## TASK DESCRIPTION
For each line below that contains the word "thin", make a copy.
RECORDS PROVIDED: Begin
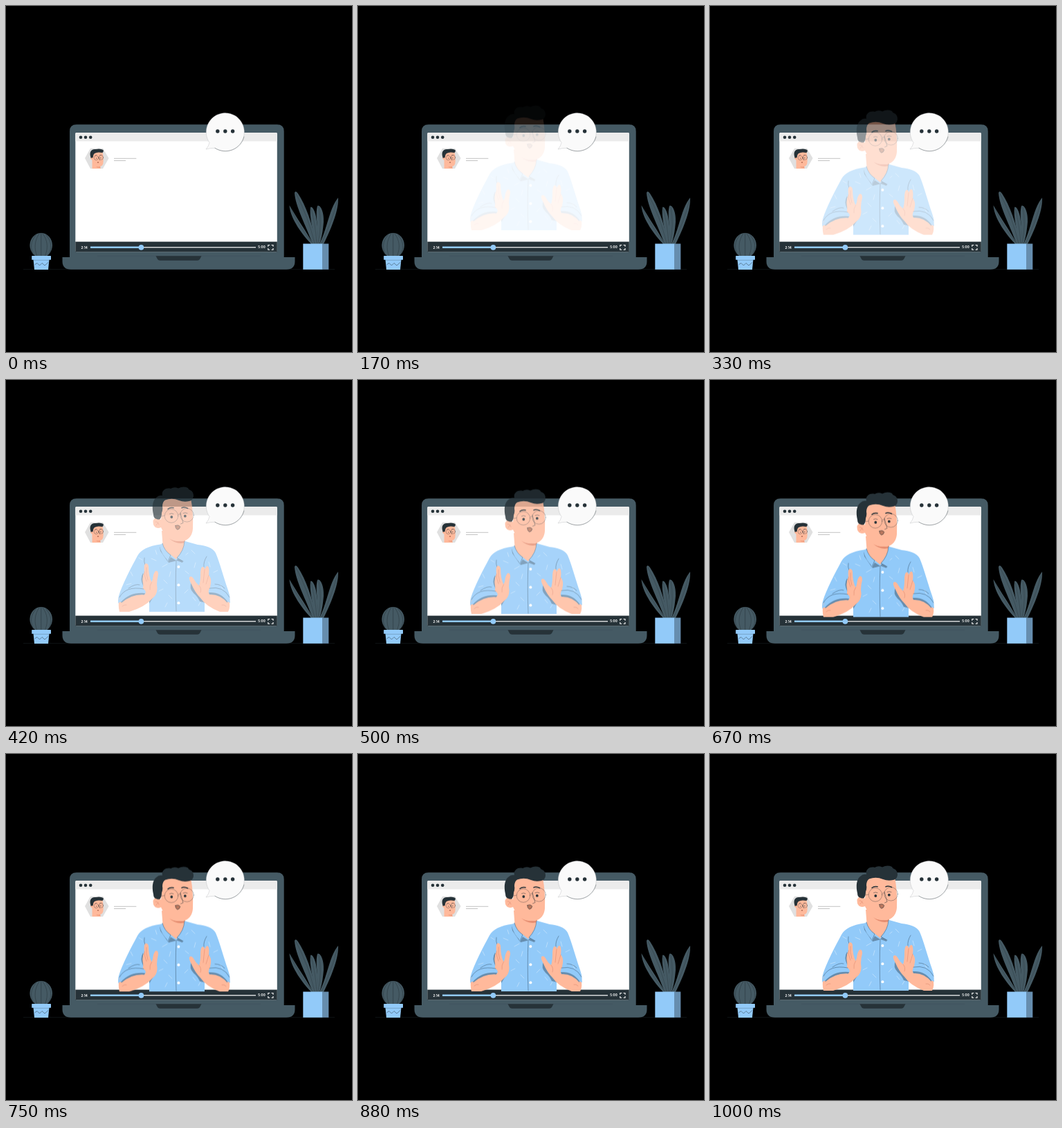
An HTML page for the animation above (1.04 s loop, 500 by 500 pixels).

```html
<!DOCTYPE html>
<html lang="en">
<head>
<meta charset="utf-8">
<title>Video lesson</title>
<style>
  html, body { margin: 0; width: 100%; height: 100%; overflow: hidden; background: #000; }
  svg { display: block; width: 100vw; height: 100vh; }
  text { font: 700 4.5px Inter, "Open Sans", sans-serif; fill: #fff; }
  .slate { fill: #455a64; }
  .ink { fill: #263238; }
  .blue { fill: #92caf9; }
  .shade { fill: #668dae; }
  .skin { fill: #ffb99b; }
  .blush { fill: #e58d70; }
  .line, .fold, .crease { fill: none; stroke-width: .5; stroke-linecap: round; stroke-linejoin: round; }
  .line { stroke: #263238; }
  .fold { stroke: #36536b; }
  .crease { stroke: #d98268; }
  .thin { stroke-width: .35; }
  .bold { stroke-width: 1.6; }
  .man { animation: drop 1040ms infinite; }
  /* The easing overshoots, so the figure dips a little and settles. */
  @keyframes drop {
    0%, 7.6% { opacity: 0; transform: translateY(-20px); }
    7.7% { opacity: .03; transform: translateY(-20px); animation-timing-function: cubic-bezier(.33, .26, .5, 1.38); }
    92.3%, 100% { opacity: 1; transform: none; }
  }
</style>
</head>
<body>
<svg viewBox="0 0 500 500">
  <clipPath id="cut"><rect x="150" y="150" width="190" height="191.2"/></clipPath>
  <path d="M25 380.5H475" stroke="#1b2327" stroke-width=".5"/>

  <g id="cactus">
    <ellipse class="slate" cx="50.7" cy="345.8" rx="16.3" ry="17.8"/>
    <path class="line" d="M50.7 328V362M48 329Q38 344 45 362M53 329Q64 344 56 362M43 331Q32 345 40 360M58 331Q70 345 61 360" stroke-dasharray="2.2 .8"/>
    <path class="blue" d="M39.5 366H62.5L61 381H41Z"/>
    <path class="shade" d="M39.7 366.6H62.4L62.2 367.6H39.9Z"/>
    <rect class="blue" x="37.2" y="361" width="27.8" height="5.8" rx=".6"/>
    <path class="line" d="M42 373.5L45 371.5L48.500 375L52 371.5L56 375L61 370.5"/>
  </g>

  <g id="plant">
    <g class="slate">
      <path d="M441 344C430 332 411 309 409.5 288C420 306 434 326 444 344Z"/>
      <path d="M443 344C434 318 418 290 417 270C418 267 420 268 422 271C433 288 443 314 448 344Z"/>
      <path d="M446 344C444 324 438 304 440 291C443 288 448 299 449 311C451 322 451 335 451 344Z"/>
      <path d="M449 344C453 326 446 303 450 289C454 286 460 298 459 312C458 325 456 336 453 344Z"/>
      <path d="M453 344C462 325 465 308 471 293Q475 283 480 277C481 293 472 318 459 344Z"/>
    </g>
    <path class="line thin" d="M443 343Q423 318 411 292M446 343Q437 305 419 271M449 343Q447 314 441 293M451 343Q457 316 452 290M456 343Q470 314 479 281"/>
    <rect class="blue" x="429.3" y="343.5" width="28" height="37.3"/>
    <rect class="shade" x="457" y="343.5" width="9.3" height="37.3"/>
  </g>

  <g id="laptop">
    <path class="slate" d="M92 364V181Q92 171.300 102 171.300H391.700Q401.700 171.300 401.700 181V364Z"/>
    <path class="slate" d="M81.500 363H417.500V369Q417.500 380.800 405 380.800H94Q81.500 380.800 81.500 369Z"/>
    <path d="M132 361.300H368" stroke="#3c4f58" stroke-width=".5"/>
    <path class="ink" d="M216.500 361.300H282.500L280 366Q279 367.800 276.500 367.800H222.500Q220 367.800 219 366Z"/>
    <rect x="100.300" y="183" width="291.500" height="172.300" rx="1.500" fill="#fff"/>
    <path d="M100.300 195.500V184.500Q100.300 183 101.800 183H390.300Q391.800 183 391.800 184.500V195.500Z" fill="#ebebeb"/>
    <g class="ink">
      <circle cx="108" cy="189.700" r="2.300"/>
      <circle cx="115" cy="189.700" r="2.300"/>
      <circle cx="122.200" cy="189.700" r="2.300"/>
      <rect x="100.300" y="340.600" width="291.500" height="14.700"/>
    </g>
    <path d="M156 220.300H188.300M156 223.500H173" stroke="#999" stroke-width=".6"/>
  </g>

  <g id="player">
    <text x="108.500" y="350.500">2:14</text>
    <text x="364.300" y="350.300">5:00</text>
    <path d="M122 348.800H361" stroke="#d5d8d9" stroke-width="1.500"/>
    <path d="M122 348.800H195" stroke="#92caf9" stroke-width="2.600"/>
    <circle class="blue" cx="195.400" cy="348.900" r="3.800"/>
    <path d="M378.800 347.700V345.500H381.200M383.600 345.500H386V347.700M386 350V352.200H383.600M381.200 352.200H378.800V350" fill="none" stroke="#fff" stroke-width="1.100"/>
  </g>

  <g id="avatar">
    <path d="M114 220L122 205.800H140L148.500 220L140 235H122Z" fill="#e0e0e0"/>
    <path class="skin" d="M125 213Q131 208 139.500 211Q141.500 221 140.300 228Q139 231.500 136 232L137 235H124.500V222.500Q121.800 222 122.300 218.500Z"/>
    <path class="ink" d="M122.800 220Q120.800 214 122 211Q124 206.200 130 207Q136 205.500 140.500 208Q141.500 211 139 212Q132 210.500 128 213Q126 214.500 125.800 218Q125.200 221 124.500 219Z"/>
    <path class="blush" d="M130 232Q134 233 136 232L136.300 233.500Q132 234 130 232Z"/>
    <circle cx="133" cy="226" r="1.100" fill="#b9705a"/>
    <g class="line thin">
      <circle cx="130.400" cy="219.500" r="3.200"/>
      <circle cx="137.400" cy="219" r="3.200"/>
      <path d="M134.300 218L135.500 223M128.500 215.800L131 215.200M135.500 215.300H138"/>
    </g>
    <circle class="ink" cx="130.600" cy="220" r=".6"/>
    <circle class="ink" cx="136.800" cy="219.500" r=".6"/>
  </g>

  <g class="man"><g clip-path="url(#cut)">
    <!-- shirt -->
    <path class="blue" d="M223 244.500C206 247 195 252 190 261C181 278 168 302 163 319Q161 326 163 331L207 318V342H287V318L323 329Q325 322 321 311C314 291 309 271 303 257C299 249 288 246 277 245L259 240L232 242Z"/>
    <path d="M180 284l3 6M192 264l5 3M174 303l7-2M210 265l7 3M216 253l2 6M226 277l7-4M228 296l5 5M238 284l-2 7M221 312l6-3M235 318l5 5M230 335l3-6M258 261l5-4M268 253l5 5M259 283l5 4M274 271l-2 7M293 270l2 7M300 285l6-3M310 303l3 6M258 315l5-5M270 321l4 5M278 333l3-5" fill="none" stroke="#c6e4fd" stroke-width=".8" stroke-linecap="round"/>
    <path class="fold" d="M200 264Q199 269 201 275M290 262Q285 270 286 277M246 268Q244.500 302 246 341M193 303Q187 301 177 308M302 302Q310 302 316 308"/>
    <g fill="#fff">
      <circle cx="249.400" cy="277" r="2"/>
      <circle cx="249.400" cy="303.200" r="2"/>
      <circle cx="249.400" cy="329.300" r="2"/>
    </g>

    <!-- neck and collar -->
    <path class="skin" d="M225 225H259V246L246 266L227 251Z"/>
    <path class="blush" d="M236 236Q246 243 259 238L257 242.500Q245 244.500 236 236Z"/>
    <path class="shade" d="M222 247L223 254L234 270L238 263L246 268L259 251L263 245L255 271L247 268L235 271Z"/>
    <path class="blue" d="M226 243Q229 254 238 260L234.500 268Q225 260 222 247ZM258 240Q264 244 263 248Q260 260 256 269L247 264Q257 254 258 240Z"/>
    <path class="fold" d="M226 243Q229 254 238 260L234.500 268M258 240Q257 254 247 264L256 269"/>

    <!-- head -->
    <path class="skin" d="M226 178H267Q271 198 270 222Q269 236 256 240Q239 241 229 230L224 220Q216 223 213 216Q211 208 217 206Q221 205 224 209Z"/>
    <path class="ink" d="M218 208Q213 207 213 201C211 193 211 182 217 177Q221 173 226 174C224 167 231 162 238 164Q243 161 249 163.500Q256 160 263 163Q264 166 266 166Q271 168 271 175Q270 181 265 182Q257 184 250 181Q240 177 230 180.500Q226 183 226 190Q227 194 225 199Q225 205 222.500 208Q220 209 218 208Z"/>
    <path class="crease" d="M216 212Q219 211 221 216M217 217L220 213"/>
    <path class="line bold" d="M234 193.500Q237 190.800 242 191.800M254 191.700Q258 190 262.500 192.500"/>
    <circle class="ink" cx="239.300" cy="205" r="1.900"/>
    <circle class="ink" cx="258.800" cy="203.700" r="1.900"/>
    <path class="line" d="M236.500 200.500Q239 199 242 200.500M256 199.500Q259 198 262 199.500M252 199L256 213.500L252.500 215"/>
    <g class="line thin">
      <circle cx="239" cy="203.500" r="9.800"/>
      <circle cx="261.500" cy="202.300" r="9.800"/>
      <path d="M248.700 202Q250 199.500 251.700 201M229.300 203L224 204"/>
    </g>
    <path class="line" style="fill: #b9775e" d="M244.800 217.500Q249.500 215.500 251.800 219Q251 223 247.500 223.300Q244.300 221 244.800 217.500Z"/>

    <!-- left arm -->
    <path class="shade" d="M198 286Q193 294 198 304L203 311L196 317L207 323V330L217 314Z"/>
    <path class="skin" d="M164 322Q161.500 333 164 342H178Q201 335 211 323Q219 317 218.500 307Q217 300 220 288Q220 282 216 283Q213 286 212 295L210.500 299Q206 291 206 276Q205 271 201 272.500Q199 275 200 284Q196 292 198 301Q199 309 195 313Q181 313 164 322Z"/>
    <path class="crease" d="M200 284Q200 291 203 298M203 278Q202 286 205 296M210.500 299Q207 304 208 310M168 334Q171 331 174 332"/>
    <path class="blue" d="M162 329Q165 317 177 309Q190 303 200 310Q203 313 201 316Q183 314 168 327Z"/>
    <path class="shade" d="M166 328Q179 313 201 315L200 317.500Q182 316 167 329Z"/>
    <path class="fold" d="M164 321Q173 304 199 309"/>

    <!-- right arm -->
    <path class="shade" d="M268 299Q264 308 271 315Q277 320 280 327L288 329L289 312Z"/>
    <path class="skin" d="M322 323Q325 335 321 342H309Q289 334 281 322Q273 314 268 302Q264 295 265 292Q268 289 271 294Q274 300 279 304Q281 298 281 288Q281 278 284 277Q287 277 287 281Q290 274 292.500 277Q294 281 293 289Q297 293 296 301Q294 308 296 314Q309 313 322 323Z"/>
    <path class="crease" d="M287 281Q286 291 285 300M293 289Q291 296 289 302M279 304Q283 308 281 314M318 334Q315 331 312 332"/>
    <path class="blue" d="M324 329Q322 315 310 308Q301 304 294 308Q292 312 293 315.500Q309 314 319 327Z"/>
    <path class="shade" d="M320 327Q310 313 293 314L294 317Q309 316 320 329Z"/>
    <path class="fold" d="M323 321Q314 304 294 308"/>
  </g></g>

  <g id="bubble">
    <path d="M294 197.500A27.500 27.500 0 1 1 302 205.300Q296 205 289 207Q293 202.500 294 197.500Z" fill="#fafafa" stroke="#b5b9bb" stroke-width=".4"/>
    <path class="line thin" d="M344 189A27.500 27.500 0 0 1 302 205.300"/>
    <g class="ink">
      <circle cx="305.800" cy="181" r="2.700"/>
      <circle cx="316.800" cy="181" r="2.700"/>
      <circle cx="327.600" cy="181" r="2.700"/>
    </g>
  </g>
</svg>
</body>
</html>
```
RECORDS PROVIDED: End
## OUTPUT OF THE EXERCISE
  .thin { stroke-width: .35; }
    <path class="line thin" d="M443 343Q423 318 411 292M446 343Q437 305 419 271M449 343Q447 314 441 293M451 343Q457 316 452 290M456 343Q470 314 479 281"/>
    <g class="line thin">
    <g class="line thin">
    <path class="line thin" d="M344 189A27.500 27.500 0 0 1 302 205.300"/>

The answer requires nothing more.